§ DATA FOR PROCESSING:
= = = =
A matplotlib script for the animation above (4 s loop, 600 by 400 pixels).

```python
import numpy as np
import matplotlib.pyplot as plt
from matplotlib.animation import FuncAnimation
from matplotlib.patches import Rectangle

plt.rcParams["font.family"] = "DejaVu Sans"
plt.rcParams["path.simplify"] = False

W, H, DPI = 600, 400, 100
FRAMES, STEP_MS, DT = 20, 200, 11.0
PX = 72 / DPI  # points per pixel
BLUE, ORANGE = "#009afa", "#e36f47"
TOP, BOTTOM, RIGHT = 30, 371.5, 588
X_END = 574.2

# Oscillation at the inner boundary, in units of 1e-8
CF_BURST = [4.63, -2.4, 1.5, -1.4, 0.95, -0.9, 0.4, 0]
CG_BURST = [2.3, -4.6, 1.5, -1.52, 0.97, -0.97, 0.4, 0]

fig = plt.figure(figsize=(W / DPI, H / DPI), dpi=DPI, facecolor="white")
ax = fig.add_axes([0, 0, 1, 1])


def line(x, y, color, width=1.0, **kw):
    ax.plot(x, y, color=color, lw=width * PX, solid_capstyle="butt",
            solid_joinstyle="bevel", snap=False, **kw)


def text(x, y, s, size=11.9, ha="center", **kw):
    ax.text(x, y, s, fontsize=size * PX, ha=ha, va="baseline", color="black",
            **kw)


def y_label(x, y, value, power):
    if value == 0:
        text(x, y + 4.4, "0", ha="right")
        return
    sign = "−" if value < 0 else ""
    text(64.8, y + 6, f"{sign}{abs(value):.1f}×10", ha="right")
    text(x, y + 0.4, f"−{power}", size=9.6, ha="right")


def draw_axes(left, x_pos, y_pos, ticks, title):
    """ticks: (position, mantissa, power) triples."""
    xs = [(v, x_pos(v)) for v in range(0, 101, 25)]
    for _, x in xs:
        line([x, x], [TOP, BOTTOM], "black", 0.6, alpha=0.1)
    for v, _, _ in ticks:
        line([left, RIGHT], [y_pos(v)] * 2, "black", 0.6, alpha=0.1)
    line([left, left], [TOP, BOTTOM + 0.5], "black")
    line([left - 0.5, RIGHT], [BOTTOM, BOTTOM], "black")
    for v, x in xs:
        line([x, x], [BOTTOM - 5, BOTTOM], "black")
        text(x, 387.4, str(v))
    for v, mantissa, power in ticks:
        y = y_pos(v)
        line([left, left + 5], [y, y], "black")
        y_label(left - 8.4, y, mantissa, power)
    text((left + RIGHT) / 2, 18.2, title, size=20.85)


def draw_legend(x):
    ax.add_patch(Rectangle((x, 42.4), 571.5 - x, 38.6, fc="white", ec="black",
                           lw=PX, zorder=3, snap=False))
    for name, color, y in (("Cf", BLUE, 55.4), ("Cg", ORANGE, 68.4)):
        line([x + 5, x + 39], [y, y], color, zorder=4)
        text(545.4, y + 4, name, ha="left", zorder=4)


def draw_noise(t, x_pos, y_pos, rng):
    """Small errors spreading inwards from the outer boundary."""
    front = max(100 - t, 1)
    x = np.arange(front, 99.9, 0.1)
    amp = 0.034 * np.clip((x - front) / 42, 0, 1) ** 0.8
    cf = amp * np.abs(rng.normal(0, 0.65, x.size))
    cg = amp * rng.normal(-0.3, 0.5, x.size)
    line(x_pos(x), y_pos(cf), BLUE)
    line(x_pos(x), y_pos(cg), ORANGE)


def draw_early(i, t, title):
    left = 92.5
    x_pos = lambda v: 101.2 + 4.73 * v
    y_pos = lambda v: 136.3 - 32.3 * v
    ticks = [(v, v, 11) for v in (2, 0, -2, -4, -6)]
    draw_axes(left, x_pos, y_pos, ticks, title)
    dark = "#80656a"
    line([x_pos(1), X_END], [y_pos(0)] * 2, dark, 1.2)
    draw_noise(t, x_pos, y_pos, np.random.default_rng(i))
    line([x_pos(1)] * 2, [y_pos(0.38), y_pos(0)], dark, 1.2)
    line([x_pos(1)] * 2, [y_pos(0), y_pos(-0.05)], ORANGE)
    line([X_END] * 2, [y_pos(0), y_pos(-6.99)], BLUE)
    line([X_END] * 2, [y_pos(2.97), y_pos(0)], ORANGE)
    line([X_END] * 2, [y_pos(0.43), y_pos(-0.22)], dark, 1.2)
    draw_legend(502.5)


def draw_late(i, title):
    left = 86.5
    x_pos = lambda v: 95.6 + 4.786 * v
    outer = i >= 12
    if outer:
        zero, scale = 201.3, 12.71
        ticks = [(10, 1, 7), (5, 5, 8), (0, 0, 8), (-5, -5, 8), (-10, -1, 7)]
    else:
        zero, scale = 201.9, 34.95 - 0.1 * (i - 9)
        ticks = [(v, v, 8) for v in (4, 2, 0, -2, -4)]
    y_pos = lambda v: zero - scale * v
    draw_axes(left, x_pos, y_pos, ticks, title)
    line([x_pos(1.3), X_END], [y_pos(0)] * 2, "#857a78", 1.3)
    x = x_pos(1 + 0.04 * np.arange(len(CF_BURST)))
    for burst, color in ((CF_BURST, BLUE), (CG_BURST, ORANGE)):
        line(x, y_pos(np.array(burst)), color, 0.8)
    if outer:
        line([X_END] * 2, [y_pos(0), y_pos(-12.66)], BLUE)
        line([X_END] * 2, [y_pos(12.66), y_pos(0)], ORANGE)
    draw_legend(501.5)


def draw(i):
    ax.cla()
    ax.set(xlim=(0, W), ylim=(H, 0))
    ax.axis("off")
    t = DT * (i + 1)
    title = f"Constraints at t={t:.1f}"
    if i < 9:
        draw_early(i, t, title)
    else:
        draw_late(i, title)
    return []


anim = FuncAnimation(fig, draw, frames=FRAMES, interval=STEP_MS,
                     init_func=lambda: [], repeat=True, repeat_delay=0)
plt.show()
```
= = = =
§ WHAT IS EXPECTED:
Here, the records must be output exactly and in full.

§ TASK ANSWER:
A matplotlib script for the animation above (4 s loop, 600 by 400 pixels).

```python
import numpy as np
import matplotlib.pyplot as plt
from matplotlib.animation import FuncAnimation
from matplotlib.patches import Rectangle

plt.rcParams["font.family"] = "DejaVu Sans"
plt.rcParams["path.simplify"] = False

W, H, DPI = 600, 400, 100
FRAMES, STEP_MS, DT = 20, 200, 11.0
PX = 72 / DPI  # points per pixel
BLUE, ORANGE = "#009afa", "#e36f47"
TOP, BOTTOM, RIGHT = 30, 371.5, 588
X_END = 574.2

# Oscillation at the inner boundary, in units of 1e-8
CF_BURST = [4.63, -2.4, 1.5, -1.4, 0.95, -0.9, 0.4, 0]
CG_BURST = [2.3, -4.6, 1.5, -1.52, 0.97, -0.97, 0.4, 0]

fig = plt.figure(figsize=(W / DPI, H / DPI), dpi=DPI, facecolor="white")
ax = fig.add_axes([0, 0, 1, 1])


def line(x, y, color, width=1.0, **kw):
    ax.plot(x, y, color=color, lw=width * PX, solid_capstyle="butt",
            solid_joinstyle="bevel", snap=False, **kw)


def text(x, y, s, size=11.9, ha="center", **kw):
    ax.text(x, y, s, fontsize=size * PX, ha=ha, va="baseline", color="black",
            **kw)


def y_label(x, y, value, power):
    if value == 0:
        text(x, y + 4.4, "0", ha="right")
        return
    sign = "−" if value < 0 else ""
    text(64.8, y + 6, f"{sign}{abs(value):.1f}×10", ha="right")
    text(x, y + 0.4, f"−{power}", size=9.6, ha="right")


def draw_axes(left, x_pos, y_pos, ticks, title):
    """ticks: (position, mantissa, power) triples."""
    xs = [(v, x_pos(v)) for v in range(0, 101, 25)]
    for _, x in xs:
        line([x, x], [TOP, BOTTOM], "black", 0.6, alpha=0.1)
    for v, _, _ in ticks:
        line([left, RIGHT], [y_pos(v)] * 2, "black", 0.6, alpha=0.1)
    line([left, left], [TOP, BOTTOM + 0.5], "black")
    line([left - 0.5, RIGHT], [BOTTOM, BOTTOM], "black")
    for v, x in xs:
        line([x, x], [BOTTOM - 5, BOTTOM], "black")
        text(x, 387.4, str(v))
    for v, mantissa, power in ticks:
        y = y_pos(v)
        line([left, left + 5], [y, y], "black")
        y_label(left - 8.4, y, mantissa, power)
    text((left + RIGHT) / 2, 18.2, title, size=20.85)


def draw_legend(x):
    ax.add_patch(Rectangle((x, 42.4), 571.5 - x, 38.6, fc="white", ec="black",
                           lw=PX, zorder=3, snap=False))
    for name, color, y in (("Cf", BLUE, 55.4), ("Cg", ORANGE, 68.4)):
        line([x + 5, x + 39], [y, y], color, zorder=4)
        text(545.4, y + 4, name, ha="left", zorder=4)


def draw_noise(t, x_pos, y_pos, rng):
    """Small errors spreading inwards from the outer boundary."""
    front = max(100 - t, 1)
    x = np.arange(front, 99.9, 0.1)
    amp = 0.034 * np.clip((x - front) / 42, 0, 1) ** 0.8
    cf = amp * np.abs(rng.normal(0, 0.65, x.size))
    cg = amp * rng.normal(-0.3, 0.5, x.size)
    line(x_pos(x), y_pos(cf), BLUE)
    line(x_pos(x), y_pos(cg), ORANGE)


def draw_early(i, t, title):
    left = 92.5
    x_pos = lambda v: 101.2 + 4.73 * v
    y_pos = lambda v: 136.3 - 32.3 * v
    ticks = [(v, v, 11) for v in (2, 0, -2, -4, -6)]
    draw_axes(left, x_pos, y_pos, ticks, title)
    dark = "#80656a"
    line([x_pos(1), X_END], [y_pos(0)] * 2, dark, 1.2)
    draw_noise(t, x_pos, y_pos, np.random.default_rng(i))
    line([x_pos(1)] * 2, [y_pos(0.38), y_pos(0)], dark, 1.2)
    line([x_pos(1)] * 2, [y_pos(0), y_pos(-0.05)], ORANGE)
    line([X_END] * 2, [y_pos(0), y_pos(-6.99)], BLUE)
    line([X_END] * 2, [y_pos(2.97), y_pos(0)], ORANGE)
    line([X_END] * 2, [y_pos(0.43), y_pos(-0.22)], dark, 1.2)
    draw_legend(502.5)


def draw_late(i, title):
    left = 86.5
    x_pos = lambda v: 95.6 + 4.786 * v
    outer = i >= 12
    if outer:
        zero, scale = 201.3, 12.71
        ticks = [(10, 1, 7), (5, 5, 8), (0, 0, 8), (-5, -5, 8), (-10, -1, 7)]
    else:
        zero, scale = 201.9, 34.95 - 0.1 * (i - 9)
        ticks = [(v, v, 8) for v in (4, 2, 0, -2, -4)]
    y_pos = lambda v: zero - scale * v
    draw_axes(left, x_pos, y_pos, ticks, title)
    line([x_pos(1.3), X_END], [y_pos(0)] * 2, "#857a78", 1.3)
    x = x_pos(1 + 0.04 * np.arange(len(CF_BURST)))
    for burst, color in ((CF_BURST, BLUE), (CG_BURST, ORANGE)):
        line(x, y_pos(np.array(burst)), color, 0.8)
    if outer:
        line([X_END] * 2, [y_pos(0), y_pos(-12.66)], BLUE)
        line([X_END] * 2, [y_pos(12.66), y_pos(0)], ORANGE)
    draw_legend(501.5)


def draw(i):
    ax.cla()
    ax.set(xlim=(0, W), ylim=(H, 0))
    ax.axis("off")
    t = DT * (i + 1)
    title = f"Constraints at t={t:.1f}"
    if i < 9:
        draw_early(i, t, title)
    else:
        draw_late(i, title)
    return []


anim = FuncAnimation(fig, draw, frames=FRAMES, interval=STEP_MS,
                     init_func=lambda: [], repeat=True, repeat_delay=0)
plt.show()
```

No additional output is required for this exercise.